Not so. It seems that whenever we learn more about the world, themore we realize how well off we are in our own communities as compared to other First Nations and peoples around the world. Heck, most racist feelings towards us come not from pity or just plain hatred, but more of jealousy, the worst kind of racism.

I guess that having decent living quarters for families is a given. But families back in the day used to build their own humble homes and late rent payments were never heard of. What happened to the back yard carpenter? The law which is now enforceable through fines and other sanctions demand and require that homes be built by competent tradespeople, so that they can be built according to housing codes.

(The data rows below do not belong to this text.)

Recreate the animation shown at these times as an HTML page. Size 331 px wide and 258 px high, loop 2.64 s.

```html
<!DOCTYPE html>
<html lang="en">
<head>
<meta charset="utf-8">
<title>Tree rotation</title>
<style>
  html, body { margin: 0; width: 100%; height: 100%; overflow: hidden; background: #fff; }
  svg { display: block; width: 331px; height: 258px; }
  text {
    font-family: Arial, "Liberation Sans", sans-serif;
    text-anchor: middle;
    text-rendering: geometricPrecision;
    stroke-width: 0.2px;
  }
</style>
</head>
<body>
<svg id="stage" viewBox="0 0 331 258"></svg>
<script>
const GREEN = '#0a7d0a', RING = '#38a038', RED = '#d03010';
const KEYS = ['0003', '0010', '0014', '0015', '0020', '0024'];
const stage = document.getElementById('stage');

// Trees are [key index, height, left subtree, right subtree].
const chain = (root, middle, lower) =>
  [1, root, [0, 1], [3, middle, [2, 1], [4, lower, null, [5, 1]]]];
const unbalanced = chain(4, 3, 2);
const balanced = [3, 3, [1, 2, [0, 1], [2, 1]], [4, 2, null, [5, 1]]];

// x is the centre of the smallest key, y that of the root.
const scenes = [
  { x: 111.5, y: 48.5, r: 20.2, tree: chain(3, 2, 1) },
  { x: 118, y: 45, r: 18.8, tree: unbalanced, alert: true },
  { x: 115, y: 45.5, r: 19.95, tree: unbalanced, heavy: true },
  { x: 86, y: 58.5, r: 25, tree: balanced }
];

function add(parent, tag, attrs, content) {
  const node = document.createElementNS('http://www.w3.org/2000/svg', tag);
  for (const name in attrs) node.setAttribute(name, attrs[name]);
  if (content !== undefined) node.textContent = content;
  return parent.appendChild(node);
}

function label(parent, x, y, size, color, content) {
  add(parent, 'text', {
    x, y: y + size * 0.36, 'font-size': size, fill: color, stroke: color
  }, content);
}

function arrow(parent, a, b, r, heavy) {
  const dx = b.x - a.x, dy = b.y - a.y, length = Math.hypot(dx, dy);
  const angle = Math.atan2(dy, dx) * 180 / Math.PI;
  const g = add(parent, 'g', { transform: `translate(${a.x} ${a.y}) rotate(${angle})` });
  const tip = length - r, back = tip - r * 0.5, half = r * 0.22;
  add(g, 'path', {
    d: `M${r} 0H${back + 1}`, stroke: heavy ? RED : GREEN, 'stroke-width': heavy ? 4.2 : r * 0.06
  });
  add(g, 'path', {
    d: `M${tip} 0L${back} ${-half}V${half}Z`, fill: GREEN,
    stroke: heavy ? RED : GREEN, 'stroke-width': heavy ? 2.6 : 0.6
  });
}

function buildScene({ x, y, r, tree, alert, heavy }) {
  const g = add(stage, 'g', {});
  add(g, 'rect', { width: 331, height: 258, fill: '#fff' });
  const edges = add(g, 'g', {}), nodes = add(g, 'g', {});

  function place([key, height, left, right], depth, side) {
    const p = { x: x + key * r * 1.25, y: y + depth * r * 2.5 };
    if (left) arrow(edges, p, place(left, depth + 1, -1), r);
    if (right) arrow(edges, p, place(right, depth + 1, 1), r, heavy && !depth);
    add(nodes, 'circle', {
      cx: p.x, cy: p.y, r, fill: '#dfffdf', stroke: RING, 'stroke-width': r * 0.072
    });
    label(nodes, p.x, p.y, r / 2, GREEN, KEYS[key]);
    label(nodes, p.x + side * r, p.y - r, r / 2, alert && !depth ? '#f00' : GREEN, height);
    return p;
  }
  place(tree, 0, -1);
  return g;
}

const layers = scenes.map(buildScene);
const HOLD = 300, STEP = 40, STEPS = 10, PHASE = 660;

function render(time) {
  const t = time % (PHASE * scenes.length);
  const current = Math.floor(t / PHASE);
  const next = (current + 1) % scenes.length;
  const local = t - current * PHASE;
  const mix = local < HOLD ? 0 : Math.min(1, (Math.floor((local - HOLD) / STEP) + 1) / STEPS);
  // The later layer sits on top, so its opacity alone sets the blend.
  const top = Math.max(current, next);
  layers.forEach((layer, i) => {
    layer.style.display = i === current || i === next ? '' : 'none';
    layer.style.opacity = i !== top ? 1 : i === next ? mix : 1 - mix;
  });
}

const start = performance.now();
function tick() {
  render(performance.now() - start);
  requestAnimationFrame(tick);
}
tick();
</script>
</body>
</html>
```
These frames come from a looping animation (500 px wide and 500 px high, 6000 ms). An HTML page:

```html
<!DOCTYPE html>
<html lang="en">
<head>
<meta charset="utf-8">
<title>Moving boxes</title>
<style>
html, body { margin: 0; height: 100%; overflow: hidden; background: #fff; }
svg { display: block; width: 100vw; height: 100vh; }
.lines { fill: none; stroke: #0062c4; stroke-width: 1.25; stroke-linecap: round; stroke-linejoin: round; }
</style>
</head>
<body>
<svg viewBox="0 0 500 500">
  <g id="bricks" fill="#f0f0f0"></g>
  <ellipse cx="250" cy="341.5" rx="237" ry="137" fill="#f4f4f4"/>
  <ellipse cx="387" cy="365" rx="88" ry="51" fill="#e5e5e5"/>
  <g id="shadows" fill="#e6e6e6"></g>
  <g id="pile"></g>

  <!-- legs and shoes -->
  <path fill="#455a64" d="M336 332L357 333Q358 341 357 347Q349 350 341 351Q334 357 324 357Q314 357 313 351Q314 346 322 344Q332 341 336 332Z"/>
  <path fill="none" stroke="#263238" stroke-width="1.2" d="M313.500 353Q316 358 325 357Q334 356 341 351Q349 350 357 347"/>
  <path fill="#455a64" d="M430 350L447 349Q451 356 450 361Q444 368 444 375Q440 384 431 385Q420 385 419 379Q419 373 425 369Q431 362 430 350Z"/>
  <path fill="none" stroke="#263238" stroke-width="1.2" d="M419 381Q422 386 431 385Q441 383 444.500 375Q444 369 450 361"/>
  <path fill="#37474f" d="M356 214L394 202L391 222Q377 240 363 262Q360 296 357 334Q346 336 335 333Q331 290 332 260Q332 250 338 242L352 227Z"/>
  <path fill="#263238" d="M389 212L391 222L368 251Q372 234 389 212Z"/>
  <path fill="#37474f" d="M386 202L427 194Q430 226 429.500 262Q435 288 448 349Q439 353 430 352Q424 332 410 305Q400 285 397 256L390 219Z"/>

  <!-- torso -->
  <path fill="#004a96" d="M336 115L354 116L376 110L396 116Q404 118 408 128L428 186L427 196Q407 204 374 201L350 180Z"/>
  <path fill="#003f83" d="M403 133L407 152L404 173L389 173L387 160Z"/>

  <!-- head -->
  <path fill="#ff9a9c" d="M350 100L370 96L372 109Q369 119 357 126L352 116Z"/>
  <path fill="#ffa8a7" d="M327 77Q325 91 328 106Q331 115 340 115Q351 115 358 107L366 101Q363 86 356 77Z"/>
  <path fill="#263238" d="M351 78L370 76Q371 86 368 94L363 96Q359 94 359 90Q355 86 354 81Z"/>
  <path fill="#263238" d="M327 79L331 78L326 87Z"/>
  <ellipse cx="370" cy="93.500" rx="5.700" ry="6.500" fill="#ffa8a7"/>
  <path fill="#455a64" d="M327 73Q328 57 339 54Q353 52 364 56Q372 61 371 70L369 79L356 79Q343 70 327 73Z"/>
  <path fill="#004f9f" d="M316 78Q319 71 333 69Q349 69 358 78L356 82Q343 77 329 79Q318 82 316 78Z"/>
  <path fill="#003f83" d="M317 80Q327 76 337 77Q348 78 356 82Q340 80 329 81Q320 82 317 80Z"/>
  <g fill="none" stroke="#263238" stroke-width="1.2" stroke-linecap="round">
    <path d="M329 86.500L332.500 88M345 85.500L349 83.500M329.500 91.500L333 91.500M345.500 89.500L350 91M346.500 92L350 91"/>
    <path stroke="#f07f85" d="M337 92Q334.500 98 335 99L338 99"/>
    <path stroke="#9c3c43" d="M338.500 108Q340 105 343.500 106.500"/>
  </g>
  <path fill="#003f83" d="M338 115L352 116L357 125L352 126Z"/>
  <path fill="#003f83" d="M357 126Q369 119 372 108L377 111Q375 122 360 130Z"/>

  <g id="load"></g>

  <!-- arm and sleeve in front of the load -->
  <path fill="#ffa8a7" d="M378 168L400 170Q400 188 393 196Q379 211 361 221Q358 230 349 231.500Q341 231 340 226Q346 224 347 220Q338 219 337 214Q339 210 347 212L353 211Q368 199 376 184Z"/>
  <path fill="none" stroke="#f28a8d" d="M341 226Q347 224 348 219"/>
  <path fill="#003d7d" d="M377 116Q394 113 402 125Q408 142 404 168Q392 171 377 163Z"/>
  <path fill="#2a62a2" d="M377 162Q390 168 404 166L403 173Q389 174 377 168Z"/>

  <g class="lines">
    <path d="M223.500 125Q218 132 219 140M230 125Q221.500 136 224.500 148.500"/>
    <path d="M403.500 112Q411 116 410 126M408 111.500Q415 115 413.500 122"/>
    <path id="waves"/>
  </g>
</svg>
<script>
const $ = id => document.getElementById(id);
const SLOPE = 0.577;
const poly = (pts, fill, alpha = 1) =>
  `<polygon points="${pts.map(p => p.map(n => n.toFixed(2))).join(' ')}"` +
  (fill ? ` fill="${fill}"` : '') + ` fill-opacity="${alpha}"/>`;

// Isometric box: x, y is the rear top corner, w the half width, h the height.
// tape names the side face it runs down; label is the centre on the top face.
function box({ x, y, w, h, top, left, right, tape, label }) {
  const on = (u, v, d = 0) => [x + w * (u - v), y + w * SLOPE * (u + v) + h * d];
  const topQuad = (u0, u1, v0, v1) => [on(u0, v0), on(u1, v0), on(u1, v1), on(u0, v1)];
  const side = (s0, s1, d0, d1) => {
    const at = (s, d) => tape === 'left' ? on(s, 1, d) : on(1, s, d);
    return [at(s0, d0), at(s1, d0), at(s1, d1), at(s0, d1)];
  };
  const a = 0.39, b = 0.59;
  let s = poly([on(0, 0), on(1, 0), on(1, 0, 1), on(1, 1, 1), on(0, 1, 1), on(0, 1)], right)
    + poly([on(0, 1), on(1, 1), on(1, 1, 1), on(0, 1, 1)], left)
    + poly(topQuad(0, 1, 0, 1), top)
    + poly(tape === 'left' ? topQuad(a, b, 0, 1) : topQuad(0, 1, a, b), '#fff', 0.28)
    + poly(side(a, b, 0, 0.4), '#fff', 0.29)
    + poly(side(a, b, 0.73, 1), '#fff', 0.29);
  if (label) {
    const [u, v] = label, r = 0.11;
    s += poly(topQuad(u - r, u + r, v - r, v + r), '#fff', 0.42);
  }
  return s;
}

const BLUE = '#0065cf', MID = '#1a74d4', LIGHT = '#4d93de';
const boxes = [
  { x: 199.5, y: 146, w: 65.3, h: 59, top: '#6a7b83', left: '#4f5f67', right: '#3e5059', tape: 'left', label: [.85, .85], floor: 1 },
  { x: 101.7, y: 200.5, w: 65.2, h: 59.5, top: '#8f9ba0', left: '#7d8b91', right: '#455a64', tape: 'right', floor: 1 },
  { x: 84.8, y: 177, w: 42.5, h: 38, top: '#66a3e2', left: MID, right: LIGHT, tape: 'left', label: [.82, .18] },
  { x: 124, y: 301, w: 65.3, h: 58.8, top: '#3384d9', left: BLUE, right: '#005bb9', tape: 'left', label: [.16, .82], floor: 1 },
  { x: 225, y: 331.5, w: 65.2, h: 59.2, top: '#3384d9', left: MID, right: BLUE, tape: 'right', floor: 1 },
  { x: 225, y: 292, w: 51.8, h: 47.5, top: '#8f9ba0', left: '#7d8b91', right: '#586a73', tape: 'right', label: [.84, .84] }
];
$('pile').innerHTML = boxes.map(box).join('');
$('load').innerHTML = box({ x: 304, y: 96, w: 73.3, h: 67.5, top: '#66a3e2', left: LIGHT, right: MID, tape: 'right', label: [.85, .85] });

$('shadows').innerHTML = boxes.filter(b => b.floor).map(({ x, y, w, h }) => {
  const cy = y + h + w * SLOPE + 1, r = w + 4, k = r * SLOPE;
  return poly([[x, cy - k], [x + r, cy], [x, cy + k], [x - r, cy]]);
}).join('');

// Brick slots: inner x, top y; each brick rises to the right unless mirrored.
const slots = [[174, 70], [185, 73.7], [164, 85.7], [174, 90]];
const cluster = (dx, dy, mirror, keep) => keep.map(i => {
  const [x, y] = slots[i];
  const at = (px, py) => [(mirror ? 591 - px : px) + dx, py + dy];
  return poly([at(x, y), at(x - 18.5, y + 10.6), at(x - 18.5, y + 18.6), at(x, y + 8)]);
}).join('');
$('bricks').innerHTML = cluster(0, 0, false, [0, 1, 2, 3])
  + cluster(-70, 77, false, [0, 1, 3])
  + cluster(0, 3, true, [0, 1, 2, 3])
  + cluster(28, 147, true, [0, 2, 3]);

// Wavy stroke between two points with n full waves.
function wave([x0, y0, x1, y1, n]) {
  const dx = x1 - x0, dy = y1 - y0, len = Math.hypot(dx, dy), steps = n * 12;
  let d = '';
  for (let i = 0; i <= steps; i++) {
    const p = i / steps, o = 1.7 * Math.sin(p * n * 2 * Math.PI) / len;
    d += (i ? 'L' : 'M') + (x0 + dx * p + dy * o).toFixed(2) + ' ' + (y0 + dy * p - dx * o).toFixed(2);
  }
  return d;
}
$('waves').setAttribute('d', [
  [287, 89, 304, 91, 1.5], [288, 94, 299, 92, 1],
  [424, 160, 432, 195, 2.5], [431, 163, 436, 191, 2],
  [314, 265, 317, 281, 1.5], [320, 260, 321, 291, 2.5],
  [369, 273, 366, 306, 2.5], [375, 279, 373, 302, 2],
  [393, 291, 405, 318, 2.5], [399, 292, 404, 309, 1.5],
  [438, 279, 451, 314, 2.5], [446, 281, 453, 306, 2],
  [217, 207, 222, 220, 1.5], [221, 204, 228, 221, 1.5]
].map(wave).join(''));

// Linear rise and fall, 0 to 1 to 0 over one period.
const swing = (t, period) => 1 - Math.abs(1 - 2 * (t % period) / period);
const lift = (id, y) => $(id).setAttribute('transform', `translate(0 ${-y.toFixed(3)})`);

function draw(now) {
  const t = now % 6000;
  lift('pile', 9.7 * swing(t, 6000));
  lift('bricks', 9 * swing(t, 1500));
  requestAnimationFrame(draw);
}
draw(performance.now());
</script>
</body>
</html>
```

The problem, of course, was that back in the old days the laws didn’t take into account asbestos, fiberglass, lead and the sandblasting that are extremely toxic to the average working class Joe-Who-didn’t-know-better. So perhaps housing is better but still lacking in numbers. Care to share a room with everyone else, anymore?
Again, when our own laws are looked at closely, some may be socially archaic, dating back to days when our population was less than 10,000, when drinking always ended up with a spat leading to a fight, when a house had just the family and other families in one room, when racism was limited to just three races, white, Indian and Inuit.

Today, all these issues meld together to an overall blanket of insecurity and misdirected good intentions. I say change some laws to reflect our present needs and outlook of our communities. Change laws, change perspectives.